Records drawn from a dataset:
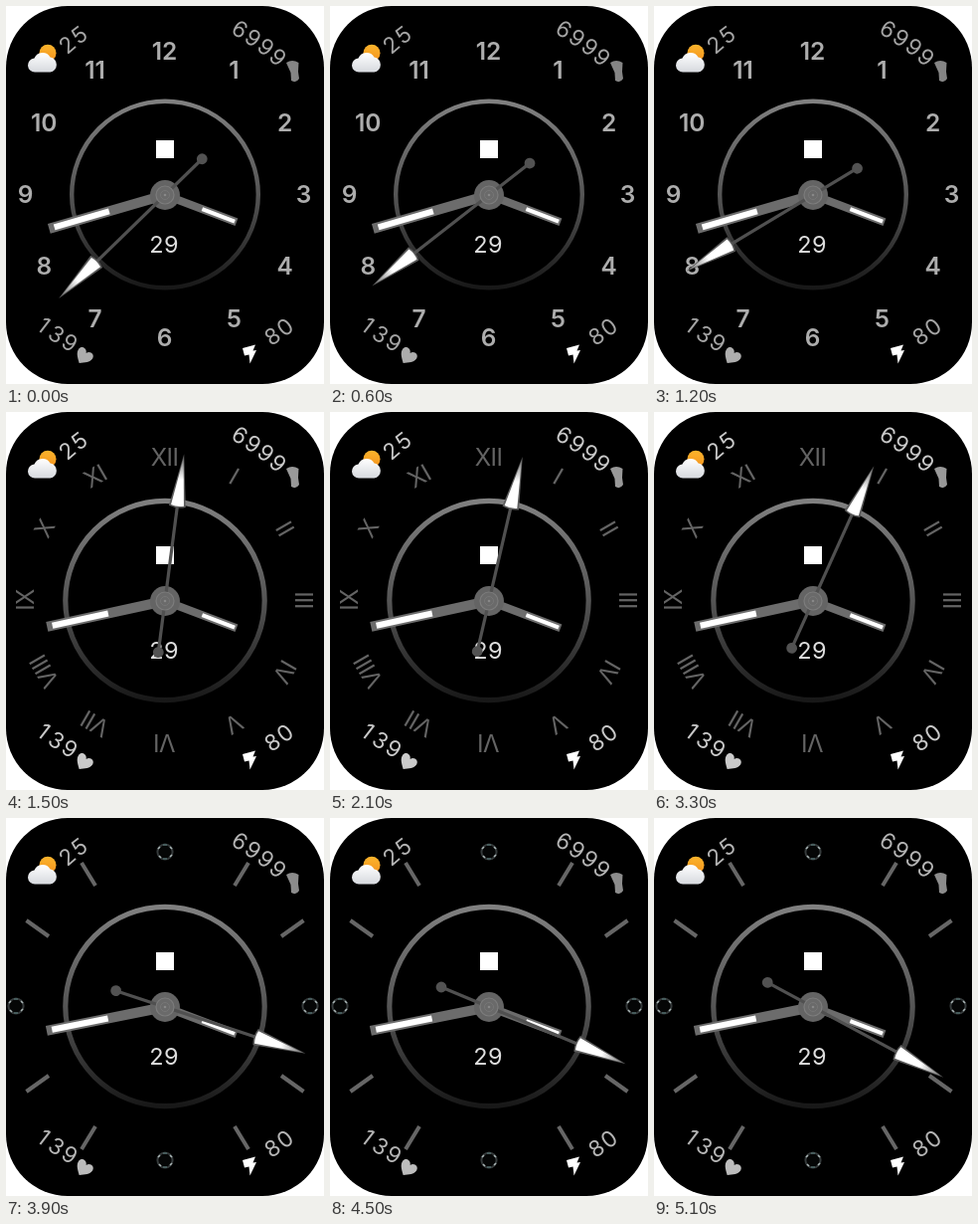
An HTML page for the animation above (5400 ms loop, 320x380 px).

```html
<!DOCTYPE html>
<html lang="en">
<head>
<meta charset="utf-8">
<title>Watch face</title>
<style>
html, body { margin: 0; width: 100%; height: 100%; overflow: hidden; background: #fff; }
svg { display: block; width: 100vw; height: 100vh; }
text { font-family: Inter, Roboto, sans-serif; text-anchor: middle; }
.arabic { font-size: 24.5px; font-weight: 600; fill: #adadad; }
.roman { font-size: 24px; font-weight: 400; fill: #646464; letter-spacing: -.6px; }
.thin { font-size: 22.5px; font-weight: 400; }
.date { font-size: 23.5px; font-weight: 400; fill: #dedede; letter-spacing: .5px; }
</style>
</head>
<body>
<svg viewBox="0 0 320 380">
  <defs>
    <linearGradient id="ringFade" x1="0" y1="0" x2="0" y2="1">
      <stop offset="0" stop-color="#808080"/>
      <stop offset=".5" stop-color="#555"/>
      <stop offset="1" stop-color="#181818"/>
    </linearGradient>
    <linearGradient id="cloud" x1="0" y1="0" x2="0" y2="1">
      <stop offset="0" stop-color="#fff"/>
      <stop offset="1" stop-color="#d6d9de"/>
    </linearGradient>
    <linearGradient id="sun" x1="0" y1="0" x2="0" y2="1">
      <stop offset="0" stop-color="#fbb52c"/>
      <stop offset="1" stop-color="#f3921e"/>
    </linearGradient>
    <linearGradient id="tip" x1="0" y1="0" x2="0" y2="1">
      <stop offset="0" stop-color="#777"/>
      <stop offset=".45" stop-color="#fff"/>
    </linearGradient>
    <g id="gem">
      <circle r="7.6" fill="#050606" stroke="#353a3b" stroke-width="2"/>
      <path d="M-7 -3l2 -2M5 -5l2 2M-6 4l2 2M5 5l2 -2" stroke="#a9b4b4" stroke-width="1.6"/>
      <path d="M-2 -7h4M-2 7h4" stroke="#4f6a6a" stroke-width="1.4"/>
    </g>
  </defs>

  <rect width="320" height="380" fill="#fff"/>
  <rect width="320" height="380" rx="62" fill="#000"/>

  <circle id="ring" cx="160" cy="189.500" fill="none" stroke="url(#ringFade)"/>
  <g id="dials"></g>

  <g id="corners"></g>
  <g>
    <circle cx="42" cy="47.300" r="8.500" fill="url(#sun)"/>
    <path d="M29.500 66.500a7 7 0 0 1-1-14a9 9 0 0 1 16-1a7.600 7.600 0 0 1 0 15z" fill="url(#cloud)"/>
  </g>
  <path id="foot" d="M282 57Q288 53 294.500 57L294 66L295 73Q292 78 287 75L286.500 67Z"/>
  <path id="heart" transform="translate(78.500 352) rotate(35) scale(.94)" d="M0 9C-5 5-9 2-9-3C-9-8-2-9 0-4C2-9 9-8 9-3C9 2 5 5 0 9Z"/>
  <path d="M238 344L251 340.500L248.500 346.500L252 346L245.500 359.500L244.500 350.500L240 351.500Z" fill="#fff"/>

  <rect x="151" y="135" width="18" height="18" fill="#fff"/>
  <text class="date" x="159.200" y="247.500">29</text>

  <g id="hour" transform="translate(160 190) rotate(110.800)">
    <rect x="-4" y="-77" width="8" height="77" fill="#6c6c6c"/>
    <rect x="-2" y="-75" width="4" height="35" fill="#fff"/>
  </g>
  <g id="minute">
    <rect x="-5" y="-121.500" width="10" height="121.500" fill="#6c6c6c"/>
    <rect x="-3" y="-116" width="6" height="57.500" fill="#fff"/>
  </g>
  <circle cx="160" cy="190" r="15" fill="#646464"/>
  <g id="second">
    <path d="M0 -98V52" stroke="#505050" stroke-width="3.200"/>
    <circle cy="52" r="5.400" fill="#525252"/>
    <path d="M0 -149L8.500 -96Q0 -93 -8.500 -96Z" fill="#5c5c5c"/>
    <path d="M0 -145L6.500 -97Q0 -95 -6.500 -97Z" fill="url(#tip)"/>
  </g>
  <g transform="translate(160 190)" fill="none">
    <circle r="9" fill="#6a6a6a" stroke="#7d7d7d" stroke-width="1.200"/>
    <circle r="4.500" stroke="#777"/>
    <circle r="1.300" fill="#888"/>
  </g>
</svg>
<script>
const STEP = 300, LOOP = 5400;
const $ = id => document.getElementById(id);
const at = (x, y, turn) => `translate(${x} ${y}) rotate(${turn})`;

// Each style: first step, ring, minute hand, corner shades, second-hand angle per step
const styles = [
  { from: 0, radius: 93.8, line: 4.4, minute: 253.8, text: '#a4a4a4', heart: '#adadad', foot: '#858585',
    seconds: [225.8, 229, 232.1, 235.6, 239] },
  { from: 5, radius: 100.2, line: 5.2, minute: 257.7, text: '#c8c8c8', heart: '#cacaca', foot: '#999',
    seconds: [7.4, 10.2, 13.1, 15.8, 18.6, 21.5, 24.3] },
  { from: 12, radius: 100.2, line: 5.2, minute: 258.7, text: '#b4b4b4', heart: '#bcbcbc', foot: '#8c8c8c',
    seconds: [106, 108.3, 110.5, 112.6, 115.5, 118.3] }
];

const romans = 'I II III IV V VI VII VIII IX X XI XII'.split(' ');

function numerals(kind, label, turns) {
  return romans.map((_, i) => {
    const a = (i + 1) * Math.PI / 6;
    const x = 159.5 + 140 * Math.sin(a), y = 189 - 144 * Math.cos(a);
    return `<text class="${kind}" y="8.8" transform="${at(x, y, turns ? (i + 1) * 30 : 0)}">${label(i)}</text>`;
  }).join('');
}

function bars() {
  const quarter = '<path d="M70 -121L84 -144M117 -70L139.5 -86"/>';
  const sides = [[1, 1], [-1, 1], [1, -1], [-1, -1]]
    .map(([x, y]) => `<g transform="translate(160 189) scale(${x} ${y})">${quarter}</g>`).join('');
  const gems = [[160, 34], [306, 189], [160, 344], [10, 189]]
    .map(([x, y]) => `<use href="#gem" x="${x}" y="${y}"/>`).join('');
  return `<g stroke="#666" stroke-width="4">${sides}</g>${gems}`;
}

// Digits spread along a shallow arc around (x, y)
function arcText(str, x, y, turn, bend) {
  const gap = 15.8, mid = (str.length - 1) / 2;
  return [...str].map((c, i) => {
    const swing = (i - mid) * gap / bend * 180 / Math.PI;
    return `<text class="thin" y="8" transform="${at(x, y, turn)} rotate(${swing} 0 ${bend})">${c}</text>`;
  }).join('');
}

$('dials').innerHTML = [
  numerals('arabic', i => i + 1, false),
  numerals('roman', i => romans[i], true),
  bars()
].map(dial => `<g>${dial}</g>`).join('');

$('corners').innerHTML =
  arcText('25', 67.5, 34, -39, 250) +
  arcText('6999', 255, 36.5, 36, 250) +
  arcText('139', 50.7, 330, 34, -250) +
  arcText('80', 274.5, 327.5, -36, -250);

function draw(ms) {
  const step = Math.floor(ms % LOOP / STEP);
  const n = step < 5 ? 0 : step < 12 ? 1 : 2;
  const s = styles[n];
  [...$('dials').children].forEach((g, i) => g.setAttribute('display', i === n ? 'inline' : 'none'));
  $('ring').setAttribute('r', s.radius);
  $('ring').setAttribute('stroke-width', s.line);
  $('corners').setAttribute('fill', s.text);
  $('heart').setAttribute('fill', s.heart);
  $('foot').setAttribute('fill', s.foot);
  $('minute').setAttribute('transform', at(160, 190, s.minute));
  $('second').setAttribute('transform', at(160, 190, s.seconds[step - s.from]));
}

const start = performance.now();
function tick() {
  draw(performance.now() - start);
  requestAnimationFrame(tick);
}
tick();
</script>
</body>
</html>
```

**EXERCISE PROMPT**
Where a line in the entries holds the word "romans", copy that line.

**COMPLETED TASK**
const romans = 'I II III IV V VI VII VIII IX X XI XII'.split(' ');
  return romans.map((_, i) => {
  numerals('roman', i => romans[i], true),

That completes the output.